What the task asks: Read the lines below. Copy out any that hold the string "opening".

Input records:
BEGIN
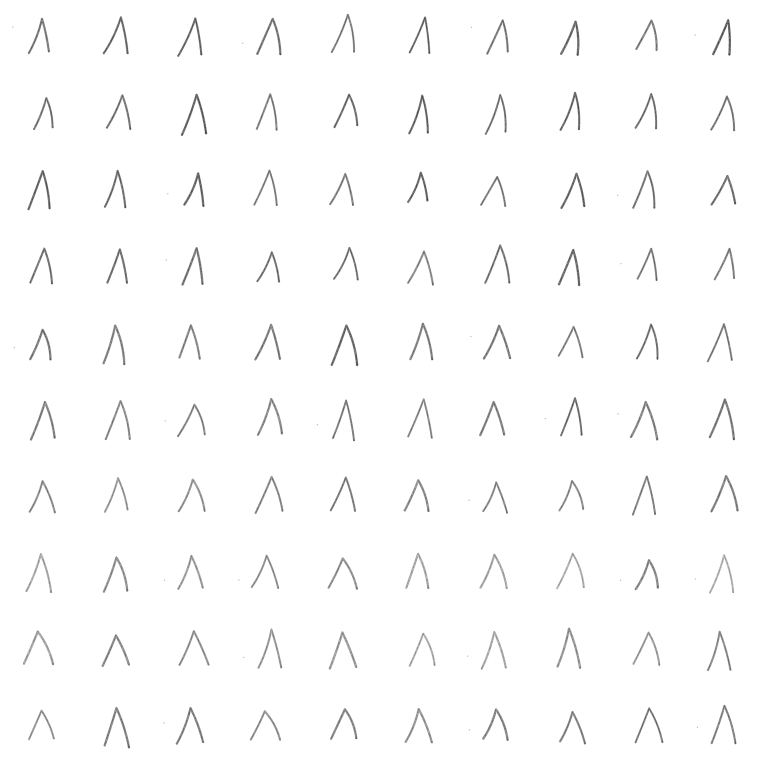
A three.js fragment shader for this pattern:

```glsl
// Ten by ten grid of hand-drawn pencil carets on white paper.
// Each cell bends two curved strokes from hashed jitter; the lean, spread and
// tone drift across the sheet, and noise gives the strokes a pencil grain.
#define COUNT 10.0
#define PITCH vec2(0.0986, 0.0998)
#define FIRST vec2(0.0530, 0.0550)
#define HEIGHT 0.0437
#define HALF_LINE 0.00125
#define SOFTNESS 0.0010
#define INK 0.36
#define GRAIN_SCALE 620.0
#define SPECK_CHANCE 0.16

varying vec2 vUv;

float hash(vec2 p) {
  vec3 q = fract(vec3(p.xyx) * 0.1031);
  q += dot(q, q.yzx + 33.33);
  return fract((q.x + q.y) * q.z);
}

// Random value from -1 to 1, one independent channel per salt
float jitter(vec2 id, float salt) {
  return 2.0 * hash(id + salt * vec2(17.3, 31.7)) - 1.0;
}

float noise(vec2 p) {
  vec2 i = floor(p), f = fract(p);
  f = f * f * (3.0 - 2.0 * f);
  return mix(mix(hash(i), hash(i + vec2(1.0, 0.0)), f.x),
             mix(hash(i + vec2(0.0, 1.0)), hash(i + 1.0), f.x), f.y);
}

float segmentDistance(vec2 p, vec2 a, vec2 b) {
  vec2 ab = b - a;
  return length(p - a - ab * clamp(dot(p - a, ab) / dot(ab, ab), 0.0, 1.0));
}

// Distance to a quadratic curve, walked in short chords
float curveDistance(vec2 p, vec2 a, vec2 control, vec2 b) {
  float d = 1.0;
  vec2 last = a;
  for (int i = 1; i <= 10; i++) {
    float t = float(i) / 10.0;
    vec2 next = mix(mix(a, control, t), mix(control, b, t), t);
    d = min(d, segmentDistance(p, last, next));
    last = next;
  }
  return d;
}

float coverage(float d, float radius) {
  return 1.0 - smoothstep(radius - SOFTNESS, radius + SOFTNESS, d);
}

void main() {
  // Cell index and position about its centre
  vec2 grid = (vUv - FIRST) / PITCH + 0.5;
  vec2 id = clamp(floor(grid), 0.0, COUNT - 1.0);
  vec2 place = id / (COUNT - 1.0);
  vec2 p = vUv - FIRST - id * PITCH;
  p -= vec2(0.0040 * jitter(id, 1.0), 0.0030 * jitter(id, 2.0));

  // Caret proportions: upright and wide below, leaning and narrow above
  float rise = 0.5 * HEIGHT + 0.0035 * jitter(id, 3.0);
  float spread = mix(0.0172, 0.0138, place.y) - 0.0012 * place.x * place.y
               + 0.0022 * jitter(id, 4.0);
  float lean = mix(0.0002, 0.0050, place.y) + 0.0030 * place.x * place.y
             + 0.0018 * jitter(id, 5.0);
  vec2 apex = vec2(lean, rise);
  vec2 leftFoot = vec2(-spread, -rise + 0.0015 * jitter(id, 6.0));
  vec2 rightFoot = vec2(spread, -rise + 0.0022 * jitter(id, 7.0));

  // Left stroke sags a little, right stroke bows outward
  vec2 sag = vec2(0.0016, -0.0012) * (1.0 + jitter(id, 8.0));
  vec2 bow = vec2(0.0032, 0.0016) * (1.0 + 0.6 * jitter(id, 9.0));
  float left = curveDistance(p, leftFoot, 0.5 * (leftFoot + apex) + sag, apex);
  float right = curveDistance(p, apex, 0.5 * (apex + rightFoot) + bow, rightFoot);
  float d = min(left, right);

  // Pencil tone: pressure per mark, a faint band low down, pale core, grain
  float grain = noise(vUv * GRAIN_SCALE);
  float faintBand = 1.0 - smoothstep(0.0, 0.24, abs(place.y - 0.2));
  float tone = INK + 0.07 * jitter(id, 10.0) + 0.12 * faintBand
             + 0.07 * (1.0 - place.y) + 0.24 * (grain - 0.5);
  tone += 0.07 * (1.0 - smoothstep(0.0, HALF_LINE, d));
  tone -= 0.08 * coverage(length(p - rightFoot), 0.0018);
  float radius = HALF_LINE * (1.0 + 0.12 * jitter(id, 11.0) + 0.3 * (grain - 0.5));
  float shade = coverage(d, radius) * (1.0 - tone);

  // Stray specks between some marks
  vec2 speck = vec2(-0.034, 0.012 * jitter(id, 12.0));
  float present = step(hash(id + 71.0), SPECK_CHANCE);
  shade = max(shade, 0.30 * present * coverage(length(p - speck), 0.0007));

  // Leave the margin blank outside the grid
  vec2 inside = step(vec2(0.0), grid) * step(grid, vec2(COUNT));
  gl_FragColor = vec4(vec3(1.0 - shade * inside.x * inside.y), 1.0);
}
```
END
BEGIN
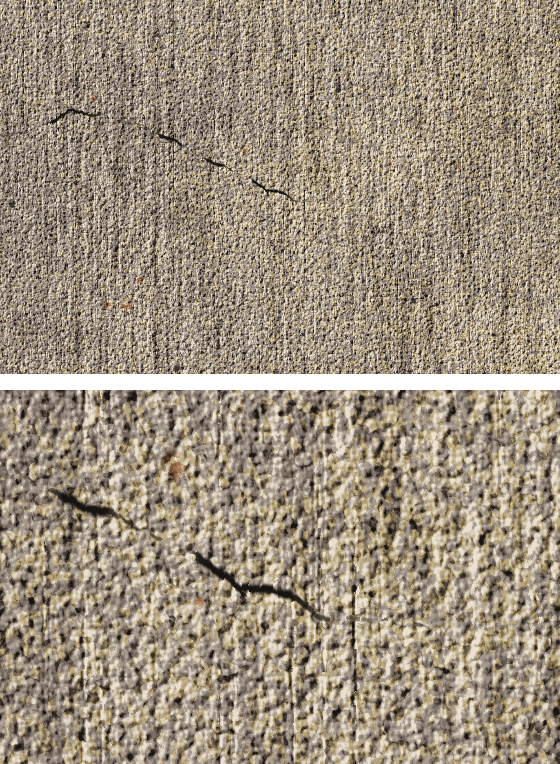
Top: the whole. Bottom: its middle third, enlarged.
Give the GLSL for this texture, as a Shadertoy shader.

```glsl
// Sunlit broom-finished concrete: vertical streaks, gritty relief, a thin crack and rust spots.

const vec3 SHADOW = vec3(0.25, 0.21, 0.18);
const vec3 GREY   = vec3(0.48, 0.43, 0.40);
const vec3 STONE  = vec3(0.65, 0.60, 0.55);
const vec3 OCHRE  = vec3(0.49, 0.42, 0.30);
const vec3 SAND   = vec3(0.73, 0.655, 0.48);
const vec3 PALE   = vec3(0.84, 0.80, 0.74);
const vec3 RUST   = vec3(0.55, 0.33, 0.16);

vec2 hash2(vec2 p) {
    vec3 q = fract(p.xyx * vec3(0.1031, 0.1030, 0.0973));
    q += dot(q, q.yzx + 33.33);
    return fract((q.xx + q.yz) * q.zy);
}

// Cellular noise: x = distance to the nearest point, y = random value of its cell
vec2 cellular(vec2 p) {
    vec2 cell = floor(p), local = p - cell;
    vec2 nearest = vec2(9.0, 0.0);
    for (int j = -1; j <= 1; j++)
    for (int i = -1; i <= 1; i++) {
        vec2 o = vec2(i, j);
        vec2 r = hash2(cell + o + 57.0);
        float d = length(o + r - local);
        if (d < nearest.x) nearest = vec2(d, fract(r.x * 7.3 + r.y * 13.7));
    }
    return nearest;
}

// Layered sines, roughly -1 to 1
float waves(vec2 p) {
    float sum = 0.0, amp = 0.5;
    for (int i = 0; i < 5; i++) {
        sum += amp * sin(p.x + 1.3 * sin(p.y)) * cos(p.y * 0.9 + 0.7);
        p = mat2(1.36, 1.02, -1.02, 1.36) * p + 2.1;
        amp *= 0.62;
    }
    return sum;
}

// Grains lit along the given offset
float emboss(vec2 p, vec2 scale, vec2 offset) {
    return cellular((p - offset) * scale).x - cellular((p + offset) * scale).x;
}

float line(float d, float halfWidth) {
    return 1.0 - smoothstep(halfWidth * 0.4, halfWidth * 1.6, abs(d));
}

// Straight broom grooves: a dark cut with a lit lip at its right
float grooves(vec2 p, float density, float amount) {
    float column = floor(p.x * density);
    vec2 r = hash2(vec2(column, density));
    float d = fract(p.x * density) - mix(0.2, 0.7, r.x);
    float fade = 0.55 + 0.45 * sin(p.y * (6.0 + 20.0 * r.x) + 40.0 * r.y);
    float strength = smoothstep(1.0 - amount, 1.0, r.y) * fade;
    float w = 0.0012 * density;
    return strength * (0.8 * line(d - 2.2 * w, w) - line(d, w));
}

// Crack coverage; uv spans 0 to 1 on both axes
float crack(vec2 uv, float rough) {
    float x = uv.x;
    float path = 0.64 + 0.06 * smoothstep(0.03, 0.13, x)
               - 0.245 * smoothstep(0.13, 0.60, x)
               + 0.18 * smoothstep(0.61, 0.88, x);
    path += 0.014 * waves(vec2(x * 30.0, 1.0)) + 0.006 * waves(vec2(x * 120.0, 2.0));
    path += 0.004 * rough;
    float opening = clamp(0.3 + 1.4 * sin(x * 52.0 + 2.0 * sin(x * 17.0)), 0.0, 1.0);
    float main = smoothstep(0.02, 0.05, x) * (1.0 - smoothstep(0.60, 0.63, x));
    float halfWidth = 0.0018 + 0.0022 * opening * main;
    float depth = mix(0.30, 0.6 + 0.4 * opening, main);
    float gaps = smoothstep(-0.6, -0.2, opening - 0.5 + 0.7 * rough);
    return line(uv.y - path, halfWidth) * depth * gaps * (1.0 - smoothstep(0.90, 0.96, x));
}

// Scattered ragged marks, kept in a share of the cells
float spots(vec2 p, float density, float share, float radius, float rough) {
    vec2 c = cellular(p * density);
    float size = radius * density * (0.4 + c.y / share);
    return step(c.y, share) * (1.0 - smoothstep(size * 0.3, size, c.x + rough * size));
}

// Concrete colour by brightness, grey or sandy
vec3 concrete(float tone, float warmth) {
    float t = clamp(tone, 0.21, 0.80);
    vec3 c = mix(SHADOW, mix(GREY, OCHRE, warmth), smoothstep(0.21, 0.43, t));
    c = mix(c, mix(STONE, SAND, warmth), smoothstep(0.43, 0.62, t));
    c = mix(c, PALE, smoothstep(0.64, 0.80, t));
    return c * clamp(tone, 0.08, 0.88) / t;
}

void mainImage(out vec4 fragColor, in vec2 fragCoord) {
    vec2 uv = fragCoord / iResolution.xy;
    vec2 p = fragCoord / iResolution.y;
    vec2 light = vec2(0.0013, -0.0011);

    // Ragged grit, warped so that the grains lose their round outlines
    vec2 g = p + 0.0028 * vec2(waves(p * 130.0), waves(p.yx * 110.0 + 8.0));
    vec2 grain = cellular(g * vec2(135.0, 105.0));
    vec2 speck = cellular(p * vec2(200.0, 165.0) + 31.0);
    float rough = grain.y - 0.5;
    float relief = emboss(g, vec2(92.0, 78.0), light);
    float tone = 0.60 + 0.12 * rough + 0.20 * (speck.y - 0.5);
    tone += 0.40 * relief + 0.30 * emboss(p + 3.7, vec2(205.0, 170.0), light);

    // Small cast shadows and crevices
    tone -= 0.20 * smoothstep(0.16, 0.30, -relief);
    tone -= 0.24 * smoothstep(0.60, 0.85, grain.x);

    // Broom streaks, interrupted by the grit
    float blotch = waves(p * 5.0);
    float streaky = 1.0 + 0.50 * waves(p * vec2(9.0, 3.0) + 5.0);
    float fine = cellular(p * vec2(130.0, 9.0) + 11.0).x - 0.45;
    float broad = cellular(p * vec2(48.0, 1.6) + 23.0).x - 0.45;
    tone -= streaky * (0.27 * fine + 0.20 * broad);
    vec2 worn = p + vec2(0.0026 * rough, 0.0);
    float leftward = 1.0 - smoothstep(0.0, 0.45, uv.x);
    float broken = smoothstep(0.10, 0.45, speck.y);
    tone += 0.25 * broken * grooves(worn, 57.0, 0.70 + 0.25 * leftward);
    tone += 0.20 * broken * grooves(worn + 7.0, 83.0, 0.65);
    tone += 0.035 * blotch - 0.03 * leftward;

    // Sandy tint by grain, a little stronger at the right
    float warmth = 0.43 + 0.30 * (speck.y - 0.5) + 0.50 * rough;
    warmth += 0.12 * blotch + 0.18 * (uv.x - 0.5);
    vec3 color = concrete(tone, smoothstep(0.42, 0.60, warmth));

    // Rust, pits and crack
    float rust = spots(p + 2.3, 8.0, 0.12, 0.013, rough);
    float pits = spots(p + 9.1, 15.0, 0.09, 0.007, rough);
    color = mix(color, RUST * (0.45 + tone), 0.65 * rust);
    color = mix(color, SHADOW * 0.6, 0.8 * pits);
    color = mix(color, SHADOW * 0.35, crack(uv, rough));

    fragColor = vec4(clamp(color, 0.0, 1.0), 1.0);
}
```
END
Answer space:
    float opening = clamp(0.3 + 1.4 * sin(x * 52.0 + 2.0 * sin(x * 17.0)), 0.0, 1.0);
    float halfWidth = 0.0018 + 0.0022 * opening * main;
    float depth = mix(0.30, 0.6 + 0.4 * opening, main);
    float gaps = smoothstep(-0.6, -0.2, opening - 0.5 + 0.7 * rough);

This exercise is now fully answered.